### What this task involves
Somewhere below is a line with "346C120 322 138" and, later, a line with "232C203 262 206"; repeat those two lines and all the lines between them, exactly as they are.

### Exercise inputs
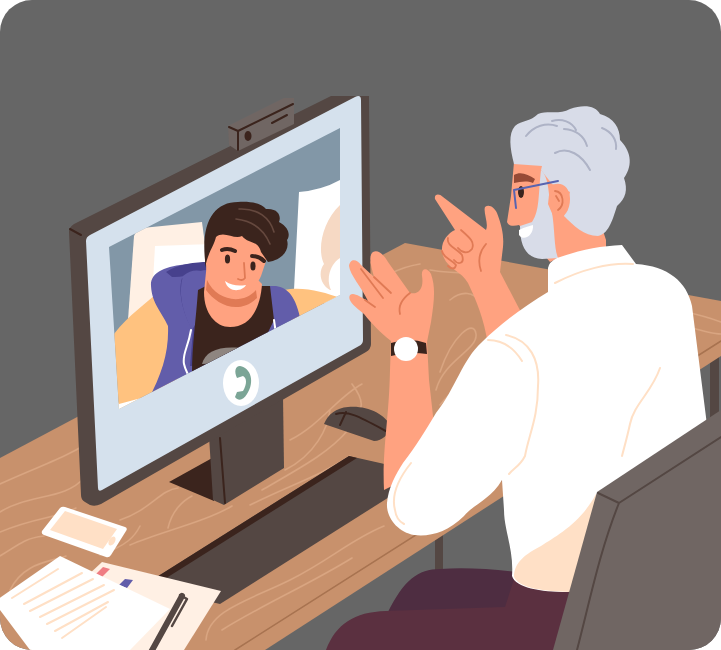
<!DOCTYPE html>
<html lang="en">
<head>
<meta charset="utf-8">
<title>Video call at the desk</title>
<style>
:root{--wall:#666;--wood:#c8916c;--grain:#d9a581;--edge:#a87350;--frame:#544743;--ink:#3b241d;--bezel:#d5e1ed;--room:#8297a7;--skin:#ffa280;--fold:#e07a55;--hair:#d8dce8;--hair-line:#aeb3c6;--cream:#ffe0c6;--pale:#fff0e4;--violet:#625daa;--violet-dark:#47418d;--amber:#ffc27f;--chair:#706663;--plum:#5b3040;--plum-dark:#4e2d41;--green:#7ba596}
html,body{margin:0;height:100%;overflow:hidden;background:#fff}
svg{display:block;width:721px;height:650px}
.line{fill:none;stroke-linecap:round;stroke-linejoin:round}
.grain{stroke:var(--grain);stroke-width:1.6}
.fold{stroke:var(--fold);stroke-width:1.8}
.ink{stroke:var(--ink);stroke-width:2}
.seam{stroke:var(--cream);stroke-width:2}
.skin{fill:var(--skin)}
.shirt{fill:#fff}
.frame{fill:var(--frame)}
.curl{stroke:var(--hair-line);stroke-width:2}
</style>
</head>
<body>
<svg viewBox="0 0 721 650" role="img" aria-label="An older man gestures during a video call with a young man on a desktop monitor">
<defs>
<clipPath id="card"><rect width="721" height="650" rx="32"/></clipPath>
<clipPath id="screen"><path d="M109 247 340 128V295L119 409Z"/></clipPath>
<clipPath id="desktop"><path d="M0 458 405 243 721 301V356L265 650H0Z"/></clipPath>
</defs>
<g clip-path="url(#card)">
<rect width="721" height="650" fill="var(--wall)"/>

<g id="desk">
<path class="frame" d="M435 530H443V580H435ZM710 350H719V425H710Z"/>
<path fill="var(--wood)" d="M0 458 405 243 721 301V356L265 650H0Z"/>
<g class="line grain" clip-path="url(#desktop)">
<path d="M0 484C35 468 72 455 96 438M0 512C28 494 65 500 84 478M0 532C40 516 50 520 76 508M0 556C25 540 28 538 44 536M10 590C24 562 50 562 66 556M120 520C150 510 160 490 178 488M130 545C160 532 205 522 232 506M100 555C128 545 135 536 140 526M168 528C172 510 184 500 192 496M262 490C300 468 330 452 348 430S364 400 352 384M285 470C315 455 328 428 330 410M290 440C320 425 340 395 362 384M250 505C290 485 320 476 350 456M206 640C208 610 250 600 290 580S350 540 384 526M222 630C260 606 310 584 352 558M370 290C385 276 396 268 420 264M430 270C450 274 480 270 500 285M436 390C444 360 478 350 476 334S452 336 440 372M440 405C460 380 490 365 492 340M450 300C462 290 474 292 480 302M620 300C650 306 690 310 721 322M640 318C670 316 700 334 721 334"/>
</g>
<path class="line" stroke="var(--edge)" stroke-width="1.6" d="M235 650 721 341"/>
</g>

<g id="keyboard-and-mouse">
<path class="frame" d="M152 580 349 456 420 472 394 494 220 604 152 588Z"/>
<path fill="var(--ink)" d="M152 580 349 456 357 458 160 582Z"/>
<path class="frame" d="M324 424C328 414 336 408 348 407 366 405 386 414 390 426 390 434 382 441 374 441Z"/>
<path class="line ink" d="M336 414C348 410 360 417 386 431M346 412 340 425"/>
</g>

<g id="monitor">
<path fill="var(--ink)" d="M169 482 214 457V501Z"/>
<path class="frame" d="M209 436 283 396 284 468 224 505 213 500Z"/>
<path class="line ink" d="M220 438 225 503"/>
<path class="frame" d="M69 232Q69 227 74 224L331 96H369L371 344Q371 349 366 352L101 504Q95 507 90 505L85 502Q81 500 81 495Z"/>
<path class="line ink" d="M70 229 81 235"/>
<path fill="var(--bezel)" d="M86 241Q86 237 90 235L355 97Q361 94 361 100L363 340Q363 344 359 346L102 490Q98 492 98 488Z"/>
<g id="webcam">
<path fill="var(--chair)" d="M228 126 284 98H294V124L238 151 229 145Z"/>
<path class="line ink" stroke-width="1.5" d="M229 127 238 131V150M238 131 293 104M272 123 287 115"/>
<ellipse cx="248" cy="136" rx="3.5" ry="5" fill="var(--ink)"/>
</g>

<g id="caller" clip-path="url(#screen)">
<rect x="100" y="120" width="250" height="300" fill="var(--room)"/>
<path fill="var(--pale)" d="M134 236Q136 230 142 228L202 222 215 320H128Z"/>
<path fill="#fff" d="M155 246 212 244V300H152Z"/>
<path fill="#fff" d="M299 192Q322 190 340 180V310L294 290Z"/>
<path fill="#f6d9c4" d="M340 205C322 222 317 250 324 264 318 272 320 284 330 290H340Z"/>
<path fill="#fff" d="M340 258C328 266 326 282 332 292H340Z"/>
<path fill="var(--amber)" d="M106 346C120 322 138 310 156 294L184 300 176 400 106 412ZM284 290C302 286 325 292 340 298V320H280Z"/>
<path fill="#fff" d="M112 390 119 404 145 397 118 412Z"/>
<path fill="var(--violet)" d="M151 286C150 272 166 266 188 264L212 262 262 286 276 286C288 288 296 296 301 322L240 364 148 400C162 374 169 352 168 326 162 312 152 304 151 286Z"/>
<path fill="var(--violet-dark)" d="M166 272C178 264 196 262 208 262V270C196 270 188 278 172 277ZM182 278C177 294 185 318 193 330L190 366 200 366V292Z"/>
<path fill="var(--violet)" d="M183 276C192 268 202 270 207 274L198 320 192 330C182 312 178 292 183 276Z"/>
<path fill="var(--ink)" d="M198 290 206 286 262 286 270 286 274 320 262 345 192 374C192 345 196 320 198 290Z"/>
<path class="skin" d="M207 262 204 292C204 314 216 327 230 327 248 327 260 312 262 284L250 272Z"/>
<path fill="var(--fold)" d="M207 280C216 300 242 306 256 290L257 298C238 316 216 304 206 290Z"/>
<path class="skin" d="M208 232C203 262 206 284 219 293 236 302 254 292 261 276L267 258C278 258 284 242 275 236L230 214Z"/>
<path fill="var(--ink)" d="M205 260C201 222 214 202 238 202 252 201 262 204 266 209 280 208 281 218 279 222 290 228 290 236 287 240 290 250 282 260 268 262L261 252C258 240 248 244 242 236 234 240 224 230 216 237 214 246 208 252 205 268Z"/>
<path class="line" stroke="#65483e" stroke-width="1.6" d="M239 209C258 208 270 218 274 232M236 219C254 221 264 230 270 244"/>
<path class="line" stroke="var(--ink)" stroke-width="4" d="M222 250C227 248 231 249 235 251M252 256C257 256 261 258 264 261"/>
<ellipse cx="227.500" cy="259" rx="2.600" ry="4.600" fill="var(--ink)"/>
<ellipse cx="253" cy="266" rx="2.600" ry="4.600" fill="var(--ink)"/>
<path class="line fold" d="M244 263 245 278C243 281 240 280 238 279"/>
<path fill="#fff" d="M225 281C232 286 239 286 246 285 242 292 228 293 225 281Z"/>
<path class="line" stroke="#fff" stroke-width="2" d="M191 330C188 348 182 354 184 364S192 376 190 390M274 320 276 334"/>
<path fill="#8e8580" d="M202 364C205 352 218 346 240 348L238 362Z"/>
</g>
<g id="call-button">
<ellipse cx="241" cy="383" rx="18" ry="23" fill="#fff"/>
<path fill="var(--green)" d="M240 366C251 368 255 382 247 394 243 401 238 401 235 397L237 392 243 391C247 384 247 378 243 376L237 378C234 372 235 366 240 366Z"/>
</g>
</g>

<g id="papers-and-phone">
<path fill="#fff" d="M42 531 60 508Q62 506 65 507L125 527Q128 528 126 531L111 555Q109 558 106 557L44 535Q41 534 42 531Z"/>
<path fill="var(--cream)" d="M50 530 65 511 117 529 103 549Z"/>
<ellipse cx="112" cy="541" rx="3" ry="5" fill="var(--cream)" transform="rotate(30 112 541)"/>
<path fill="var(--pale)" d="M102 562 221 591 184 650H90L70 592Z"/>
<path fill="#ef7d83" d="M103 567 110 569 102 577 96 574Z"/>
<path fill="var(--violet)" d="M125 579 133 580 127 588 119 585Z"/>
<path fill="#fff" d="M-6 602 60 556 170 609 130 650H30Z"/>
<path class="line" stroke="var(--cream)" stroke-width="2" d="M12 598 58 569M24 604 82 573M30 611 93 579M40 617 104 585M47 624 114 590M55 631 108 602M62 638 106 607"/>
<path class="line" stroke="var(--frame)" stroke-width="6" d="M182 596 150 654"/>
<path class="line" stroke="var(--frame)" stroke-width="2.500" d="M180 595 187 599 172 626"/>
</g>

<g id="trousers">
<path fill="var(--plum-dark)" d="M388 612C404 580 418 569 440 569 470 567 500 570 525 573L530 615H388Z"/>
<path fill="var(--plum)" d="M326 650C336 624 354 612 386 611L505 607 515 576 590 580 570 650Z"/>
</g>

<g id="pointing-hand">
<path class="skin" d="M435 199C434 194 439 193 443 197L486 230C489 224 483 212 485 207 489 204 494 207 497 213 502 226 504 236 503 247L500 272 524 318 488 345C484 318 476 300 468 283 462 272 448 268 444 258 438 246 446 234 455 230Z"/>
<path class="line fold" d="M461 230C470 238 475 242 472 249 468 254 462 253 458 248M448 238C446 246 458 249 462 255 465 264 458 265 454 260M442 251C443 258 451 259 456 265 455 270 451 269 448 266M486 244C479 252 478 262 481 271"/>
</g>

<g id="raised-arm">
<path class="skin" d="M384 490C382 450 389 420 390 370L391 341C380 332 372 324 364 314 354 306 347 300 350 295 354 292 360 297 368 301 362 288 350 275 349 266 350 258 357 259 361 265L374 277C371 266 368 256 373 252 378 249 384 255 388 262L410 293C419 295 424 288 422 276 421 268 427 267 431 274 436 288 434 302 431 322L427 342 429 380 434 425 424 470Z"/>
<path class="line fold" d="M361 269 383 298M374 277 391 293M365 300 375 307M410 293C402 299 398 306 400 314"/>
<path fill="var(--ink)" d="M391 343Q410 337 426 343L427 354Q408 351 391 356Z"/>
<circle cx="406" cy="349" r="12" fill="#fff"/>
</g>

<g id="head">
<path class="skin" d="M514 162 511 196 507 222C509 227 515 226 519 225L550 262 558 258V275L606 262V240L580 160 540 148Z"/>
<path fill="var(--hair)" d="M520 226C520 246 526 258 542 259L558 258C554 248 555 232 552 212 548 198 550 178 541 170 538 196 540 210 532 222Z"/>
<path fill="var(--hair)" d="M514 164C510 148 508 134 515 126 522 120 530 122 538 114 548 110 560 115 570 109 584 104 596 106 600 114 614 118 620 128 620 140 630 150 634 164 624 178 628 190 626 198 617 206 612 222 608 234 598 236 584 236 574 226 564 216L570 192 552 184 541 170 542 166Z"/>
<path class="line curl" d="M526 136C534 126 546 122 557 126M552 121C562 118 572 122 576 130M564 129C576 130 584 136 587 146M555 153C568 146 582 155 590 170M602 128C612 132 617 140 616 149"/>
<path class="skin" d="M550 186C560 180 570 186 570 199 570 212 562 221 554 218L548 204Z"/>
<path class="line fold" d="M555 191C564 192 565 205 558 210M556 196 559 201"/>
<path fill="#974a35" d="M514 175C520 171 528 174 535 179L533 183C526 180 520 182 514 183Z"/>
<ellipse cx="521" cy="192" rx="3" ry="6" fill="var(--ink)"/>
<path class="line" stroke="#5864b0" stroke-width="2" d="M558 181 514 190 516 208"/>
<path fill="#fff" d="M519 230C525 227 530 226 533 225 534 235 524 242 519 235Z"/>
</g>

<g id="shirt">
<path class="shirt" d="M548 292V268Q549 262 557 258C580 250 600 246 622 245L636 264C668 266 687 282 692 306L707 425 600 520 568 592C540 592 516 588 512 576 514 550 504 530 504 510L502 480C490 500 474 504 464 516 448 532 430 537 414 535 398 532 386 518 387 503 388 488 396 474 403 463 416 446 426 430 436 413 456 388 462 360 482 342 502 322 525 306 548 292Z"/>
<path fill="var(--cream)" d="M596 494C580 524 556 536 541 546 526 554 514 562 514 577 520 589 545 591 570 592L604 500Z"/>
<path class="line seam" d="M555 283C580 270 610 262 633 264M488 340C502 340 514 348 522 361M506 335C530 340 540 360 538 386 538 418 529 434 525 456 520 466 514 468 509 474M660 368C652 392 634 404 630 424 627 438 624 448 622 456M411 463C399 478 391 495 395 510 396 518 400 522 404 524"/>
</g>

<g id="chair">
<path fill="var(--chair)" d="M553 650 597 492 721 410V650Z"/>
<path class="line" stroke="var(--frame)" stroke-width="2" d="M598 493 619 503 721 437M619 503C600 550 590 600 577 650"/>
</g>
</g>
</svg>
</body>
</html>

### Task result
<path fill="var(--amber)" d="M106 346C120 322 138 310 156 294L184 300 176 400 106 412ZM284 290C302 286 325 292 340 298V320H280Z"/>
<path fill="#fff" d="M112 390 119 404 145 397 118 412Z"/>
<path fill="var(--violet)" d="M151 286C150 272 166 266 188 264L212 262 262 286 276 286C288 288 296 296 301 322L240 364 148 400C162 374 169 352 168 326 162 312 152 304 151 286Z"/>
<path fill="var(--violet-dark)" d="M166 272C178 264 196 262 208 262V270C196 270 188 278 172 277ZM182 278C177 294 185 318 193 330L190 366 200 366V292Z"/>
<path fill="var(--violet)" d="M183 276C192 268 202 270 207 274L198 320 192 330C182 312 178 292 183 276Z"/>
<path fill="var(--ink)" d="M198 290 206 286 262 286 270 286 274 320 262 345 192 374C192 345 196 320 198 290Z"/>
<path class="skin" d="M207 262 204 292C204 314 216 327 230 327 248 327 260 312 262 284L250 272Z"/>
<path fill="var(--fold)" d="M207 280C216 300 242 306 256 290L257 298C238 316 216 304 206 290Z"/>
<path class="skin" d="M208 232C203 262 206 284 219 293 236 302 254 292 261 276L267 258C278 258 284 242 275 236L230 214Z"/>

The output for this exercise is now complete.